Denis Adam leaves behind a rich cultural legacy

Victoria University of Wellington says philanthropist and passionate arts advocate Denis Adam, who has died at the age of 94, will be greatly missed.

Denis and his wife Verna began collecting art in the 1960s, and in 1975 they established the Adam Foundation to manage their growing collection. The Foundation's activities later extended to supporting the arts in New Zealand, with a particular focus on emerging artists.

One of their largest donations was given to Victoria University of Wellington to establish the Adam Art Gallery in 1998. Denis and Verna also supported the creation of the Adam Concert Room and fund the Adam Foundation Prize for Creative Writing, given to the top MA Creative Writing (poetry, fiction and creative nonfiction) student each year at the International Institute of Modern Letters. Most recently, the Adam Foundation confirmed a significant gift towards the national music centre.

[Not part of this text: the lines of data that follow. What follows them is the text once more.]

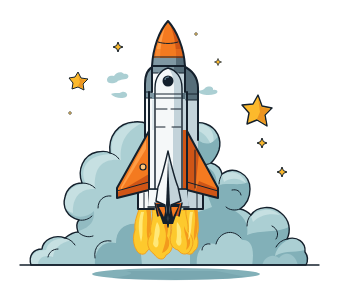
<!DOCTYPE html>
<html lang="en">
<head>
<meta charset="utf-8">
<title>Rocket launch</title>
<style>
:root {
  --ink: #14202c;
  --smoke: #abcfd3;
  --smoke-light: #c6e0e2;
  --smoke-dark: #82b0b8;
  --orange: #f47a20;
  --orange-dark: #cf5516;
  --orange-light: #ff9c45;
  --hull: #f5f8f9;
  --hull-shade: #c3d3da;
  --steel: #7f98a3;
  --steel-dark: #566d79;
  --flame: #fdc92d;
  --flame-light: #ffe878;
  --flame-dark: #f39a1c;
  --star: #fcb92c;
  --star-dark: #ec9420;
}
html, body { margin: 0; background: #fff; overflow: hidden; }
svg { display: block; width: 338px; height: 299px; }
.outline { fill: none; stroke: var(--ink); stroke-linecap: round; stroke-linejoin: round; }
.thick { stroke-width: 2; }
.mid { stroke-width: 1.4; }
.thin { stroke-width: 1; }
.smoke { fill: var(--smoke); } .smoke-light { fill: var(--smoke-light); } .smoke-dark { fill: var(--smoke-dark); }
.orange { fill: var(--orange); } .orange-dark { fill: var(--orange-dark); } .orange-light { fill: var(--orange-light); }
.hull { fill: var(--hull); } .hull-shade { fill: var(--hull-shade); }
.steel { fill: var(--steel); } .steel-dark { fill: var(--steel-dark); }
.flame { fill: var(--flame); } .flame-light { fill: var(--flame-light); } .flame-dark { fill: var(--flame-dark); }
.star { fill: var(--star); } .star-dark { fill: var(--star-dark); }
.ink { fill: var(--ink); }
</style>
</head>
<body>
<svg viewBox="0 0 338 299" role="img" aria-label="Space shuttle lifting off from a cloud of smoke among stars">
  <defs>
    <path id="cloud-shape" d="M31 265C28 255 34 249 42 249C43 240 54 234 65 238C70 234 74 232 78 232C76 226 77 222 79 220C67 217 62 207 65 197C67 188 74 183 82 183C77 170 83 155 97 152C103 151 107 151 110 153C108 136 118 123 134 122C143 121 150 124 155 130L186 130C190 123 198 121 206 124C217 128 222 139 219 150C217 156 214 160 211 163C218 165 221 169 222 174C234 165 250 174 250 189C250 198 246 205 240 209C245 210 248 212 251 215C257 206 272 205 281 213C290 220 291 231 287 239C297 236 306 242 305 252C308 256 308 261 306 265Z"/>
    <clipPath id="cloud-clip"><use href="#cloud-shape"/></clipPath>
    <path id="nose-shape" d="M152 66C153 48 159 31 168 21C177 31 184 48 185 66Z"/>
    <clipPath id="nose-clip"><use href="#nose-shape"/></clipPath>
    <path id="flame-shape" d="M0 0C-3 10-6 16-5 24C-8 32-6 40-4 43C-2 49 5 50 7 45C11 43 12 36 10 30C13 22 10 10 10 0Z"/>
    <path id="sparkle" d="M0-5L1.4-1.4L5 0L1.4 1.4L0 5L-1.4 1.4L-5 0L-1.4-1.4Z"/>
  </defs>

  <g id="ground">
    <ellipse class="smoke-dark" cx="176" cy="274" rx="84" ry="6"/>
    <path d="M126 271H216C228 273 236 275 246 277C200 281 150 281 112 278C132 275 136 273 126 271Z" fill="#6d9ca6" opacity=".45"/>
  </g>

  <g id="wisps" class="smoke">
    <path d="M107 80C107 76 111 75 114 76C116 72 122 71 124 74C129 73 130 78 126 79C121 80 118 80 117 82C113 84 107 84 107 80Z"/>
    <path d="M111 94C114 92 119 94 122 92C126 91 129 95 126 97C122 99 114 98 111 94Z"/>
    <path d="M197 91C200 90 203 91 205 88C209 85 214 87 213 90C218 89 219 93 215 94C209 96 200 95 197 91Z"/>
  </g>

  <g id="smoke-cloud">
    <use href="#cloud-shape" class="smoke"/>
    <g clip-path="url(#cloud-clip)">
      <g class="smoke-light">
        <path d="M65 210C62 194 72 184 86 184C78 168 88 154 112 154C109 134 122 122 142 123C128 130 119 141 121 160C105 158 93 165 95 189C82 188 72 196 73 213Z"/>
        <path d="M30 265C30 254 36 250 46 250C48 240 60 236 72 240C59 243 54 249 53 257C43 254 38 259 38 265Z"/>
        <path d="M196 124C210 123 217 134 212 147C209 139 204 132 196 130ZM222 175C232 169 242 173 246 183C239 178 231 177 224 182ZM251 216C260 208 272 208 280 215C269 213 260 215 253 222Z"/>
      </g>
      <g class="smoke-dark">
        <path d="M219 134C224 153 216 164 204 166C214 169 218 177 216 186C230 181 242 188 251 180V202C247 208 242 210 235 211C244 216 249 225 247 235C261 229 276 234 291 226V238C283 242 276 248 275 256C286 249 300 254 310 248V268H190V215L212 207C206 190 201 180 198 166V140C207 147 215 143 219 134Z"/>
        <path d="M95 265C94 250 103 240 116 243C116 230 125 222 138 224L142 265Z"/>
        <path d="M66 208C72 219 86 219 94 211C95 220 91 227 79 231L77 221C70 219 66 215 66 208Z" opacity=".6"/>
      </g>
      <path class="smoke" d="M197 266C195 250 204 241 216 244C220 230 236 228 242 240C251 239 255 248 252 266Z"/>
      <path d="M262 266C264 257 272 253 279 258C286 250 296 254 298 266Z" fill="#9bc3c9"/>
    </g>
    <use href="#cloud-shape" class="outline mid"/>
    <g class="outline thin">
      <path d="M82 183C88 183 92 185 95 188M110 153C114 154 117 156 119 159M79 220C84 221 89 219 92 216M65 238C70 239 73 242 75 245M78 232C82 236 88 238 93 236"/>
      <path d="M95 258C93 247 101 239 111 241M98 208C98 200 104 195 111 196M211 163C207 165 203 165 200 163M222 174C220 178 219 181 219 184M240 209C235 211 229 210 226 207M251 215C248 218 247 222 247 226M287 239C282 240 278 243 276 247M216 244C219 232 233 228 241 238M272 226C278 229 279 235 276 239"/>
      <path d="M48 257C49 252 53 249 58 249M202 250C202 246 206 243 210 244M232 190C237 189 240 191 241 195"/>
    </g>
  </g>
  <path class="outline mid" d="M20 265H319"/>

  <g id="flames">
    <g id="flame-bodies" class="flame" stroke="#f0a020" stroke-width="1">
      <use href="#flame-shape" transform="translate(140 206)"/>
      <use href="#flame-shape" transform="translate(187 206)"/>
      <path d="M152 210C154 220 149 226 151 234C145 242 148 250 154 254C158 260 164 261 166 255C173 252 174 243 170 238C172 228 170 218 168 210Z"/>
      <path d="M170 210C170 219 173 227 171 234C168 243 173 249 178 250C182 256 189 255 191 249C195 243 192 235 188 231C189 222 185 216 186 210Z"/>
    </g>
    <g class="flame-dark">
      <path d="M146 209C149 220 145 230 148 240C150 235 152 222 150 209ZM164 226C168 236 165 244 162 253C170 250 171 242 167 236C169 228 168 222 167 218ZM184 226C184 236 189 241 186 250C193 245 190 236 186 231ZM194 210C197 220 193 229 194 241C199 232 198 220 197 210Z"/>
    </g>
    <g class="flame-light">
      <path d="M141 212C138 222 138 230 141 242C144 234 141 224 144 212ZM157 222C154 230 155 235 153 244C156 251 160 246 158 239C161 232 160 226 157 222ZM177 222C176 230 178 234 176 242C179 250 183 244 181 237C182 230 180 225 177 222ZM190 212C188 222 190 230 188 240C192 236 191 222 193 212Z"/>
    </g>
  </g>

  <g id="rocket">
    <g id="boosters">
      <path class="steel" d="M145 209V84C145 74 149 67 155 65H182C189 67 198 74 198 86V209H186V190H155V209Z"/>
      <path class="hull" d="M145 98H153V209H138V193L145 180Z"/>
      <path class="hull-shade" d="M184 100H198V180L203 193V209H184Z"/>
      <path class="steel-dark" d="M186 68C193 72 198 79 198 88V100H186Z"/>
      <path class="outline thick" d="M138 193V209H154M203 193V209H184M145 140V84C145 74 149 68 154 66M183 66C192 70 198 76 198 88V140"/>
      <path class="outline thin" d="M145 92H152M145 98H152M186 94H198M186 100H198M144 193V209M197 193V209"/>
    </g>

    <g id="wings">
      <path class="orange" d="M149 131L117 188V198L149 190Z"/>
      <path class="orange-light" d="M146 140L121 187V190L146 149Z"/>
      <path class="orange-dark" d="M149 174L117 193V198L149 190Z"/>
      <path class="orange" d="M187 131L218 188V198L187 190Z"/>
      <path class="orange-dark" d="M187 131L199 153L195 192L187 190ZM199 181L218 189V198L195 192Z"/>
      <path class="outline thick" d="M149 131L117 188V198L149 190ZM187 131L218 188V198L187 190Z"/>
      <path class="outline thin" d="M117 191L149 182M218 191L187 182M195 150V188"/>
      <circle cx="143" cy="167" r="3" fill="#ffc477" stroke="#14202c" stroke-width="1.2"/>
    </g>

    <g id="fuselage">
      <path class="hull" d="M152 66H185V207H152Z"/>
      <path class="hull-shade" d="M173 72H185V207H173Z"/>
      <path fill="#dfe9ed" d="M152 100H156V207H152Z"/>
      <path class="steel" d="M152 66H185V73H152Z"/>
      <path class="steel-dark" d="M174 66H185V73H174Z"/>
      <path class="steel" d="M152 93H185V99H152Z"/>
      <path class="steel-dark" d="M174 93H185V99H174Z"/>
      <path class="hull" d="M155 127V88C155 77 161 70 168 68C176 70 182 77 182 88V127Z"/>
      <path class="hull-shade" d="M168 68C176 70 182 77 182 88V127H174V88C174 79 172 72 168 68Z"/>
      <path class="outline mid" d="M155 190V88C155 77 161 70 168 68C176 70 182 77 182 88V190"/>
      <path class="outline thin" d="M156 94H181M156 98H181M156 109H167M171 109H181M156 127H165M172 127H181M152 66V73H158M185 66V73H179"/>
      <circle class="ink" cx="168" cy="81" r="5.5"/>
      <path d="M165 80C165 78 167 77 169 77" fill="none" stroke="#6d8b9b" stroke-width="1.2"/>
      <path class="outline thick" d="M149 92V207M187 92V207M152 66V92M185 66V92"/>
      <path class="hull" d="M150 130H154V189H150Z"/>
      <path class="orange-dark" d="M183 130H186V189H183Z"/>
    </g>

    <g id="nose-cone">
      <use href="#nose-shape" class="orange"/>
      <g clip-path="url(#nose-clip)">
        <path class="orange-dark" d="M168 20C175 34 177 50 176 68H190V20Z"/>
        <path class="orange-light" d="M165 27C159 38 156 49 155 62H160C160 48 162 38 165 27Z"/>
        <path class="steel" d="M150 58H188V67H150Z"/>
        <path class="steel-dark" d="M176 58H188V67H176Z"/>
        <path class="orange" d="M150 49H188V57H150Z" opacity=".5"/>
      </g>
      <path class="outline thin" d="M158 42C164 44 172 44 178 42M153 57H184"/>
      <use href="#nose-shape" class="outline thick"/>
    </g>

    <g id="engines">
      <path class="steel" d="M150 189H186L189 207H148Z"/>
      <path class="hull" d="M149 190H158L155 208H148Z"/>
      <path class="hull-shade" d="M178 190H187L189 208H181Z"/>
      <path class="orange-dark" d="M155 203H182L179 216H157Z"/>
      <path class="ink" d="M156 204H180L173 224H163Z"/>
      <path class="orange" d="M159 207H166L164 217ZM171 207H178L173 217Z"/>
      <path class="outline mid" d="M149 189H157M179 189H187M148 207H156M181 207H189M155 203L158 216M182 203L179 216"/>
    </g>

    <g id="tail-fin">
      <path class="hull" d="M168 151C165 164 162 177 158 187L156 201L165 205L168 227L171 205L181 201L178 187C174 177 171 164 168 151Z"/>
      <path class="hull-shade" d="M168 151C171 164 174 177 178 187L181 201L171 205L168 227Z"/>
      <path class="outline mid" d="M168 151C165 164 162 177 158 187L156 201L165 205L168 227L171 205L181 201L178 187C174 177 171 164 168 151Z"/>
      <path class="ink" d="M168 160L170 205L168 226L166 205Z"/>
    </g>
  </g>

  <g id="stars" stroke="#14202c" stroke-linejoin="round">
    <g stroke-width="1.4">
      <path class="star" d="M258 95L262 106L272 108L265 115L267 126L257 120L247 124L249 113L242 105L253 104Z"/>
      <path class="star-dark" stroke="none" d="M258 97L261 107L270 109L264 115L266 124L257 119L260 112Z"/>
    </g>
    <g stroke-width="1">
      <path class="star" d="M78 72L81 78L88 79L83 84L84 90L78 87L72 89L73 83L69 78L75 77Z"/>
      <path class="star-dark" stroke="none" d="M78 74L80 79L86 80L82 84L83 88L78 86L80 82Z"/>
    </g>
    <g class="star" stroke-width="1">
      <use href="#sparkle" transform="translate(118 47)"/>
      <use href="#sparkle" transform="translate(218 62) scale(.7)"/>
      <use href="#sparkle" transform="translate(262 143)"/>
      <use href="#sparkle" transform="translate(282 172)"/>
      <use href="#sparkle" transform="translate(196 34) scale(.4)"/>
      <use href="#sparkle" transform="translate(70 113) scale(.4)"/>
    </g>
  </g>
</svg>
</body>
</html>
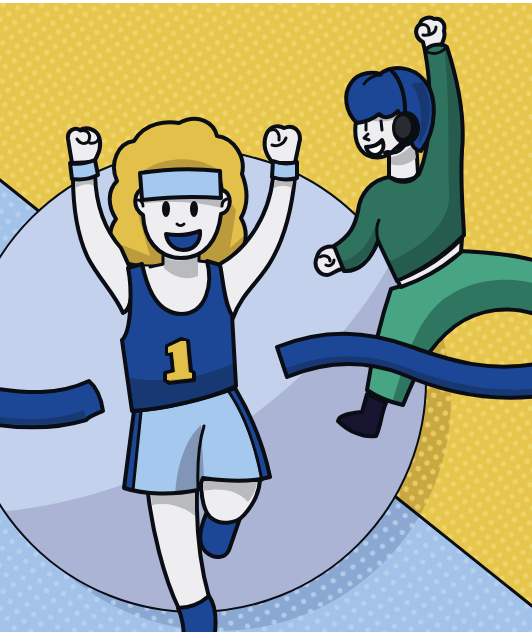
<!DOCTYPE html>
<html lang="en">
<head>
<meta charset="utf-8">
<title>Finish line</title>
<style>
:root {
  --ink: #0b0d14;
  --yellow: #e6c64c;
  --yellow-dot: #f0d873;
  --yellow-shade: #c9a83f;
  --sky: #a3c2ea;
  --sky-dot: #bdd3ef;
  --sky-shade: #8ba8d2;
  --disc: #c3d1ec;
  --disc-shade: #abb4d5;
  --navy: #1c4796;
  --navy-shade: #173873;
  --skin: #eeeef0;
  --skin-shade: #b9babd;
  --hair: #e3c04a;
  --hair-shade: #bb9b3c;
  --pale-blue: #a5c8ee;
  --pale-blue-shade: #8196b6;
  --forest: #2f735f;
  --forest-shade: #255c4d;
  --mint: #48a583;
  --mint-shade: #2f7660;
  --shoe: #17142f;
}
html, body { margin: 0; background: #fff; overflow: hidden; }
svg { display: block; width: 532px; height: 636px; }
.ink { stroke: var(--ink); stroke-width: 4; stroke-linejoin: round; stroke-linecap: round; }
.line { fill: none; stroke: var(--ink); stroke-width: 3; stroke-linecap: round; stroke-linejoin: round; }
.thin { stroke: var(--ink); stroke-width: 2; }
.skin { fill: var(--skin); }
.skin-shade { fill: var(--skin-shade); }
.navy { fill: var(--navy); }
.navy-shade { fill: var(--navy-shade); }
.hair { fill: var(--hair); }
.hair-shade { fill: var(--hair-shade); }
.pale { fill: var(--pale-blue); }
.pale-shade { fill: var(--pale-blue-shade); }
.forest { fill: var(--forest); }
.forest-shade { fill: var(--forest-shade); }
.mint { fill: var(--mint); }
.mint-shade { fill: var(--mint-shade); }
.black { fill: var(--ink); }
.none { fill: none; }
</style>
</head>
<body>
<svg viewBox="0 0 532 636" role="img" aria-label="A runner breaks the finish ribbon while a supporter in a headset leaps beside her">
  <defs>
    <pattern id="yellow-dots" width="15" height="15" patternUnits="userSpaceOnUse" patternTransform="rotate(12)">
      <circle cx="4" cy="4" r="2.7" fill="var(--yellow-dot)"/>
      <circle cx="11.5" cy="11.5" r="2.7" fill="var(--yellow-dot)"/>
    </pattern>
    <pattern id="sky-dots" width="17" height="17" patternUnits="userSpaceOnUse" patternTransform="rotate(10)">
      <circle cx="4" cy="4" r="2.6" fill="var(--sky-dot)"/>
      <circle cx="12.5" cy="12.5" r="2.6" fill="var(--sky-dot)"/>
    </pattern>
    <clipPath id="frame"><rect y="3" width="532" height="629"/></clipPath>
    <clipPath id="sky-area"><path d="M0 180 532 606V632H0Z"/></clipPath>
    <clipPath id="disc-area"><circle cx="195" cy="381" r="231"/></clipPath>
    <path id="hair-shape" d="M124 262C108 250 107 231 116 219C107 205 108 190 117 181C109 163 118 143 134 141C145 122 167 121 179 123C199 113 214 123 217 136C234 138 246 157 242 174C249 192 247 207 241 218C251 236 244 256 229 264C211 268 199 260 188 261C168 267 141 269 124 262Z"/>
    <path id="face-shape" d="M144 188C133 192 132 208 143 215C144 238 157 258 181 258C205 258 218 240 221 214C232 211 233 193 222 190L218 172H146Z"/>
    <path id="vest-shape" d="M142 264C146 282 154 313 181 314C207 314 213 283 207 261L220 265C223 278 224 303 232 315L236 386C209 399 163 409 132 411L122 340C132 331 132 286 128 268Z"/>
    <path id="shorts-shape" d="M134 411C170 408 207 398 235 388C251 415 264 447 270 477C252 482 225 481 203 478L198 490C174 495 145 495 124 488Z"/>
    <path id="ribbon-right" d="M277 347C325 328 367 331 409 346C450 361 490 373 540 363V396C490 402 443 392 402 374C365 360 328 360 287 377Z"/>
    <path id="trousers-shape" d="M391 289C420 281 444 268 462 251C487 253 515 254 540 262V316C511 304 478 309 455 326C429 346 417 370 403 405C390 402 377 397 367 390C372 358 380 322 391 289Z"/>
    <path id="jumper-shape" d="M425 51C428 45 441 42 447 47C458 81 465 119 462 151C460 183 463 211 464 235C446 254 424 269 397 281L378 241C371 261 358 272 344 271L334 246C350 236 355 226 358 211C360 193 372 180 389 177C401 183 414 180 419 174C431 146 433 94 425 51Z"/>
    <clipPath id="hair-clip"><use href="#hair-shape"/></clipPath>
    <clipPath id="face-clip"><use href="#face-shape"/></clipPath>
    <clipPath id="vest-clip"><use href="#vest-shape"/></clipPath>
    <clipPath id="shorts-clip"><use href="#shorts-shape"/></clipPath>
    <clipPath id="trousers-clip"><use href="#trousers-shape"/></clipPath>
    <clipPath id="jumper-clip"><use href="#jumper-shape"/></clipPath>
  </defs>

  <g clip-path="url(#frame)">
    <g id="backdrop">
      <rect width="532" height="636" fill="var(--yellow)"/>
      <circle cx="219" cy="399" r="232" fill="var(--yellow-shade)"/>
      <rect width="532" height="636" fill="url(#yellow-dots)" opacity=".75"/>
      <g clip-path="url(#sky-area)">
        <rect width="532" height="636" fill="var(--sky)"/>
        <circle cx="219" cy="399" r="232" fill="var(--sky-shade)"/>
        <rect width="532" height="636" fill="url(#sky-dots)" opacity=".8"/>
      </g>
      <path class="line" d="M0 180 532 606"/>
    </g>

    <g id="disc">
      <circle cx="195" cy="381" r="231" fill="var(--disc)"/>
      <path clip-path="url(#disc-area)" fill="var(--disc-shade)" d="M-40 514C60 513 160 480 240 425C310 375 360 320 392 260L440 300V640H-40Z"/>
      <circle class="thin none" cx="195" cy="381" r="231"/>
    </g>

    <g id="ribbon-left">
      <path class="navy ink" d="M-8 388C25 393 57 396 89 381C96 387 101 397 103 411C96 414 90 416 86 420C56 429 24 429 -8 424Z"/>
      <path class="navy-shade" d="M0 417C30 421 58 420 84 410L86 418C56 426 24 426 0 423Z"/>
    </g>

    <g id="supporter">
      <g id="supporter-shoe">
        <path class="ink" fill="var(--shoe)" d="M367 394 386 403C381 414 381 426 376 436C363 438 348 431 338 421C339 414 354 413 362 412Z"/>
      </g>
      <g id="trousers">
        <use href="#trousers-shape" class="mint"/>
        <path class="mint-shade" clip-path="url(#trousers-clip)" d="M540 285C500 273 461 283 438 304C415 326 405 360 390 410H420L460 340 540 320Z"/>
        <use href="#trousers-shape" class="none ink"/>
      </g>
      <path class="skin ink" d="M397 280C423 271 444 257 462 238L461 252C443 268 421 280 401 287Z"/>
      <g id="supporter-fists">
        <path class="skin ink" d="M425 51 423 42C415 38 414 29 420 24C421 18 430 16 434 19C441 18 446 23 444 31C446 37 443 40 441 46Z"/>
        <path class="line" d="M420 25C426 23 430 27 429 33M423 35C430 36 436 33 436 27"/>
        <path class="skin ink" d="M338 248 343 269C336 269 333 275 327 275C318 275 313 265 317 257C319 248 329 244 338 248Z"/>
        <path class="line" d="M320 257C325 254 330 257 330 261M326 265C330 267 334 264 334 260"/>
      </g>
      <path class="skin ink" d="M389 151V178C400 188 414 183 418 173L416 141Z"/>
      <path class="skin-shade" d="M391 157C399 156 408 150 414 143L416 158C408 165 398 167 391 164Z"/>
      <g id="jumper">
        <use href="#jumper-shape" class="forest"/>
        <path class="forest-shade" clip-path="url(#jumper-clip)" d="M444 45C451 110 447 158 449 190C452 219 428 245 388 262L398 284 470 245V100ZM338 262C356 260 368 245 375 227L382 243 346 275Z"/>
        <use href="#jumper-shape" class="none ink"/>
        <path class="line" d="M378 241C376 232 376 226 379 220M418 174C414 184 399 185 389 177M447 47C440 54 432 55 425 51"/>
      </g>
      <g id="supporter-head">
        <path class="skin ink" d="M360 108C354 122 353 140 361 150C370 161 386 159 394 150L412 134 402 95Z"/>
        <path class="skin-shade" d="M362 110C375 116 388 113 398 106L400 117C386 124 372 122 361 117Z"/>
        <path class="navy ink" d="M357 123C345 112 343 94 351 83C359 71 374 72 380 74C393 64 413 67 424 80C438 96 437 130 421 151C415 150 411 145 411 138L398 111C391 118 384 119 379 114C372 120 364 122 357 123Z"/>
        <path class="navy-shade" d="M411 84C423 99 423 121 418 145C432 128 434 99 422 82Z"/>
        <path class="line" d="M381 75C374 75 367 79 364 84"/>
        <path class="ink none" d="M391 70C402 81 406 96 405 118"/>
        <ellipse class="black" cx="406" cy="128" rx="14" ry="17"/>
        <ellipse cx="403" cy="127" rx="8" ry="11" fill="#292b31"/>
        <path class="line" d="M406 143C402 151 396 154 389 153"/>
        <ellipse class="black" cx="388" cy="153" rx="5" ry="3"/>
        <path class="line" d="M366 123V130M381 121 382 130M368 134 364 138 369 140"/>
        <path class="ink" fill="#fff" stroke-width="3" d="M366 147C373 147 379 144 382 140C386 148 381 155 375 155C370 155 367 151 366 147Z"/>
      </g>
    </g>

    <g id="ribbon-trailing">
      <use href="#ribbon-right" class="navy"/>
      <path class="navy-shade" d="M285 369C328 352 367 353 405 367C447 383 491 394 540 388V396C490 402 443 392 402 374C365 360 328 360 287 377Z"/>
      <use href="#ribbon-right" class="none ink"/>
    </g>

    <g id="runner">
      <g id="runner-legs">
        <path class="navy ink" d="M206 514C199 531 198 545 206 552C214 559 225 559 229 550L240 518Z"/>
        <path class="skin ink" d="M201 479C201 496 203 510 210 517C220 526 236 524 244 515C253 505 259 495 260 480Z"/>
        <path class="skin-shade" d="M203 482H257C256 490 253 496 248 502C236 489 220 488 203 491Z"/>
        <path class="skin ink" d="M148 493C152 528 163 576 179 609C190 610 201 605 209 597C200 565 196 529 197 490Z"/>
        <path class="skin-shade" d="M151 495 195 492V516C182 505 166 502 152 505Z"/>
        <path class="navy ink" d="M178 608C190 608 201 603 209 596C216 606 217 621 214 640H184C184 626 182 617 178 608Z"/>
      </g>

      <g id="runner-hair">
        <use href="#hair-shape" class="hair"/>
        <path class="hair-shade" clip-path="url(#hair-clip)" d="M134 200 150 256 122 245 126 275H240L246 234 230 248 236 210 222 190ZM140 174C160 155 204 154 222 174Z"/>
        <use href="#hair-shape" class="none ink"/>
      </g>

      <g id="runner-arms">
        <path class="skin ink" d="M73 177 95 175C96 207 105 230 121 248L130 268C133 290 132 309 123 313C115 294 99 279 88 258C77 235 73 206 73 177Z"/>
        <path class="skin ink" d="M273 178 295 177C292 207 284 239 271 261C260 281 241 294 233 318C222 307 219 283 220 264C242 252 268 222 273 178Z"/>
        <path class="skin-shade" d="M75 180 93 178V185C87 183 81 185 75 188ZM275 181H293L292 188C286 185 280 185 274 188Z"/>
      </g>
      <g id="runner-fists">
        <path class="skin ink" d="M72 163 68 139C67 130 75 127 80 130C87 126 97 130 99 137C102 146 99 153 94 162Z"/>
        <path class="line" d="M80 131C88 129 92 135 88 142C84 145 79 143 77 139M90 143C95 144 99 141 99 137"/>
        <path class="skin ink" d="M273 163C265 154 263 144 266 135C270 125 279 125 284 128C293 124 300 130 300 139L295 163Z"/>
        <path class="line" d="M271 130C276 128 280 133 279 140M272 145C278 147 284 144 286 138"/>
        <path class="pale ink" d="M70 163C78 165 87 163 95 160L98 175C90 179 80 180 72 179Z"/>
        <path class="pale ink" d="M273 161C281 164 289 164 297 162V178C289 180 280 180 272 177Z"/>
      </g>

      <path class="skin" d="M163 248V266L130 267 140 320H220L220 265 199 261V244Z"/>
      <path class="skin-shade" d="M164 257C175 263 189 261 198 253V276C186 281 173 277 164 268Z"/>
      <path class="line" d="M163 253V264M199 250V261M150 267 163 264M199 261 208 262"/>

      <g id="runner-face">
        <use href="#face-shape" class="skin"/>
        <path class="skin-shade" clip-path="url(#face-clip)" d="M140 190H222V208C195 201 168 200 140 204Z"/>
        <use href="#face-shape" class="none ink"/>
        <path class="pale ink" d="M140 173C165 169 194 168 220 171L221 198C194 196 168 197 142 200Z"/>
        <path class="line" d="M138 200C141 200 143 203 143 206M227 199C224 200 222 203 222 206"/>
        <ellipse class="black" cx="166" cy="209" rx="4" ry="8"/>
        <ellipse class="black" cx="194" cy="209" rx="4" ry="8"/>
        <path class="line" d="M177 224C179 226 182 226 184 224"/>
        <path class="navy ink" d="M166 234C177 236 189 235 200 231C201 243 193 250 183 250C174 250 167 243 166 234Z"/>
      </g>

      <g id="shorts">
        <use href="#shorts-shape" class="pale"/>
        <path class="pale-shade" clip-path="url(#shorts-clip)" d="M201 425C186 439 177 463 175 495H205Z"/>
        <path class="navy" clip-path="url(#shorts-clip)" d="M130 405H142L133 496H118ZM228 390 237 384C254 412 268 445 274 480L261 484C255 448 244 416 228 390Z"/>
        <path class="line" d="M141 412 133 490M229 392C245 416 256 448 262 480M204 426C199 442 197 459 198 488"/>
        <use href="#shorts-shape" class="none ink"/>
      </g>

      <g id="vest">
        <use href="#vest-shape" class="navy"/>
        <path class="navy-shade" clip-path="url(#vest-clip)" d="M120 376C160 385 203 379 240 360V400L130 418Z"/>
        <use href="#vest-shape" class="none ink"/>
        <g id="race-number">
          <path fill="var(--hair-shade)" class="ink" stroke-width="3" d="M167 346 181 339 188 341 191 371 194 373V380L169 383 165 380V373L173 371 171 353 167 354Z"/>
          <path class="hair" d="M168 347 181 341 186 341 188 372 192 373V378L167 380V374L175 372 173 352 168 353Z"/>
        </g>
      </g>
    </g>
  </g>
</svg>
</body>
</html>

Vice-Chancellor Professor Grant Guilford says Denis and Verna have made an immense contribution to Victoria University of Wellington.

“Their generous philanthropy, vision and commitment to scholarships and arts initiatives both enables young New Zealanders to pursue their talents in the arts and ensures the University can provide our students with exceptional programmes in Creative Writing, Music and the visual arts.

“Their support of the outstanding Adam Concert Room and Adam Art Gallery has given thousands of people the opportunity to access world-renowned arts and music. The Adam Foundation’s gift to the national music centre will be a wonderful legacy to continue Denis’s vision and inspire others to lead through philanthropy.”

Adam Art Gallery director Christina Barton says Denis was a “wonderful benefactor” whose philanthropy came with no strings attached.

“Denis has made an indelible contribution to the culture of Wellington across all arts—music, literature and visual arts. He has helped organisations and artists over many years and that has made a real difference in this city. He was an open-minded and open-hearted person.”

Denis was of German-Jewish ancestry and spent his early childhood in Germany. His family fled to Scotland to escape Nazi persecution, and he was educated in Scotland and England. He served as bomber pilot in the RAF during World War II under a New Zealand commanding officer, and after the war he emigrated to New Zealand. After working in a factory and a service station, Denis embarked on a successful business career and became a leading philanthropist. Together with his wife Verna, their generosity has transformed the cultural landscape of New Zealand.